First in Odisha: Endangered Indian Skimmers found nesting on Mahanadi bed
Bhubaneswar: Good news for the bird lovers of Odisha. For the first time ever in the state, a flock of endangered Indian Skimmers has been found nesting along the sands of Mahanadi riverbed in Mundali area on the outskirts of Cuttack city.
Briefing media persons here yesterday, Principal Chief Conservator of Forest (PCCF) Sidhant Das said the Indian Skimmers are a vulnerable species which the International Union for Conservation of Nature (IUCN) has put under the ‘vulnerable category’ of birds.
“These birds are locally migratory and are generally found in the Indian subcontinent from Pakistan to Myanmar. Earlier, there were roughly 10,000 Indian Skimmers in India whose number has declined at a fast rate of about 30 percent every year. To sustain their population, the Ministry of Environment and Forests had developed a nesting site for them in National Chambal Sanctuary in Uttar Pradesh,” said Das.
He said though the Indian Skimmers are seen in other places like Bhitarkanika, Nalabana and Satkosia, this is the first time the birds have been sighted nesting along the sand bars of Mahanadi riverbed in Mundali area in Cuttack district.
Das said the nesting of these birds was first found by Sumant Kumar Rajguru, a well-known ornithologist who later brought itto the notice of the state Forest and Environment department on February 21 this year.
“Following information and inputs from him, instructions were given to the DFO, Chandaka Wildlife Division to take steps to provide adequate protection to the nesting sites.
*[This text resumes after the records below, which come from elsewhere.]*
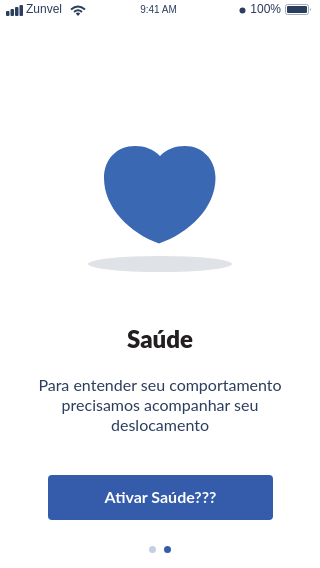
<!DOCTYPE html>
<html lang="pt">
<head>
<meta charset="utf-8">
<title>Saúde</title>
<style>
:root {
  --blue: #355cab;
  --heart: #3a68b2;
  --navy: #2c3e5e;
  --ink: #231f20;
  --shadow: #dfe2e6;
  --dot: #c2cfe6;
}
* { box-sizing: border-box; margin: 0; }
body { width: 320px; height: 568px; overflow: hidden; background: #fff; }
.screen {
  width: 320px; height: 568px; overflow: hidden;
  display: flex; flex-direction: column; align-items: center;
  background: #fff; color: var(--navy);
  font-family: Lato, sans-serif; text-align: center;
}
.status {
  width: 320px; height: 20px; padding: 0 9px 0 6px;
  display: grid; grid-template-columns: 1fr 38px 1fr; align-items: center;
  font: 12px/18px "Liberation Sans", sans-serif;
}
.status svg { display: block; flex: none; }
.network, .power { display: flex; align-items: center; height: 20px; padding-bottom: 2px; }
.network { gap: 3px; }
.network .wifi { margin-left: 5px; }
.network svg, .power svg { position: relative; top: 1px; }
.power { justify-content: flex-end; gap: 4px; }
.time { font-size: 10px; white-space: nowrap; }
.illustration { display: block; margin-top: 120px; }
h1 { margin-top: 52px; font-size: 24px; line-height: 30px; font-weight: 900; color: var(--ink); }
.message { margin-top: 21px; font-size: 16px; line-height: 20px; white-space: nowrap; }
.activate {
  display: flex; align-items: center; justify-content: center;
  width: 225px; height: 45px; margin: 40px 0 0 1px; padding-bottom: 2px;
  border-radius: 4px; background: var(--blue); color: #fff;
  font-size: 16px; font-weight: 700; text-decoration: none;
}
.pages { display: flex; gap: 8px; margin-top: 26px; }
.pages span { width: 7px; height: 7px; border-radius: 50%; background: var(--dot); }
.pages .current { background: var(--blue); }
</style>
</head>
<body>
<main class="screen">
  <header class="status">
    <div class="network">
      <svg class="signal" width="17" height="11" fill="#2c3e5e" aria-hidden="true">
        <rect y="6" width="3.5" height="5" rx="1"/>
        <rect x="4.5" y="4" width="3.5" height="7" rx="1"/>
        <rect x="9" y="2" width="3.5" height="9" rx="1"/>
        <rect x="13.5" width="3.5" height="11" rx="1"/>
      </svg>
      <span>Zunvel</span>
      <svg class="wifi" width="16" height="11" fill="none" stroke="#2c3e5e" stroke-width="2" aria-hidden="true">
        <path d="M1 4.5Q8 -1.5 15 4.5"/>
        <path d="M4 7Q8 3.5 12 7"/>
        <path d="M5.7 8.5Q8 6.5 10.3 8.5L8 11Z" fill="#2c3e5e" stroke="none"/>
      </svg>
    </div>
    <span class="time">9:41 AM</span>
    <div class="power">
      <svg class="wireless" width="7" height="11" aria-hidden="true"><circle cx="3.5" cy="5.5" r="3" fill="#2c3e5e"/></svg>
      <span>100%</span>
      <svg class="battery" width="26" height="12" aria-hidden="true">
        <rect x=".5" y=".5" width="23" height="10" rx="2" fill="none" stroke="#a3abb9"/>
        <rect x="2" y="2" width="20" height="7" rx="1" fill="#2c3e5e"/>
        <path d="M25 4Q27 5.5 25 7Z" fill="#a3abb9"/>
      </svg>
    </div>
  </header>

  <svg class="illustration" width="144" height="132" role="img" aria-label="Coração">
    <ellipse cx="72" cy="124" rx="72" ry="8" fill="var(--shadow)"/>
    <path fill="var(--heart)" d="M72 16C65 9 57 6 47 6C29 6 16 19 16 38C16 68 42 93 71 103.500C101 93 127.500 68 127.500 38C127.500 19 114 6 97 6C87 6 79 9 72 16Z"/>
  </svg>

  <h1>Saúde</h1>
  <p class="message">Para entender seu comportamento<br>precisamos acompanhar seu<br>deslocamento</p>
  <a class="activate" href="#">Ativar Saúde???</a>
  <div class="pages" role="img" aria-label="Página 2 de 2"><span></span><span class="current"></span></div>
</main>
</body>
</html>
Besides, we had requested the Water Resources department to maintain the water level in the river to ensure that the sand bars of the riverbed on which these birds have laid eggs are not inundated,” he said.
Das further said after the hatching of the eggs, the state Forest department had informed the Bombay Natural History Society BNHS). A team from the Society arrived at Mundali and fixed rings around the legs of the hatchlings to track their movement. By May 17, BNHS has done the ringing of 34 Indian Skimmers.
Principal secretary, state Forest and Environment, Suresh Chandra Mohapatra said a total of 64 nests were sighted along the sand bars in which the birds had laid 181 eggs.
He also informed that out of 64 nests, 13 were of the River Tern birds which had laid 30 eggs and one nest was of at 6 Black-bellied Tern. “These are seasonal birds are not found in Odisha,” he said.
He also said these birds have preferred Odisha as their new habitat as the water in most of the rivers in north India has been polluted. “Besides, these birds prefer sand bars having no human interference,” he pointed out.
“As these rare species are found along the sand bars of Mahanadi riverbed, the Forest department will make efforts to notify these places of the river at various places as protected areas every year. Forest staffs would be deployed in these protected areas to protect the eggs of these birds. Besides, we will ask the Water Resources department for uniform release of water from Hirakud dam so that these sand bars are not submerged. In future, we will identify the sand bars along the river bed in the upstream and downstream of the river and declare these areas as protected for these birds. Our main focus would be to raise the population of Indian Skimmers in Odisha by adopting these measures,” Mohapatra informed.
“This is more of a discovery, not an invention. This is a tremendous achievement for those who are working in wildlife. I must say this that after Chambal Sanctuary, this is the second nesting site for the Indian Skimmers. The global population of these threatened species is around 7000,” Rajguru said.
He said to increase the population of these birds, water level at Naraj has to be maintained at a constant level not to allow the ingress of water into the sand bars and steps must be taken to prevent cattle grazing along the sand bars of the riverbed. “Human interference is also a big threat for these birds,” he observed.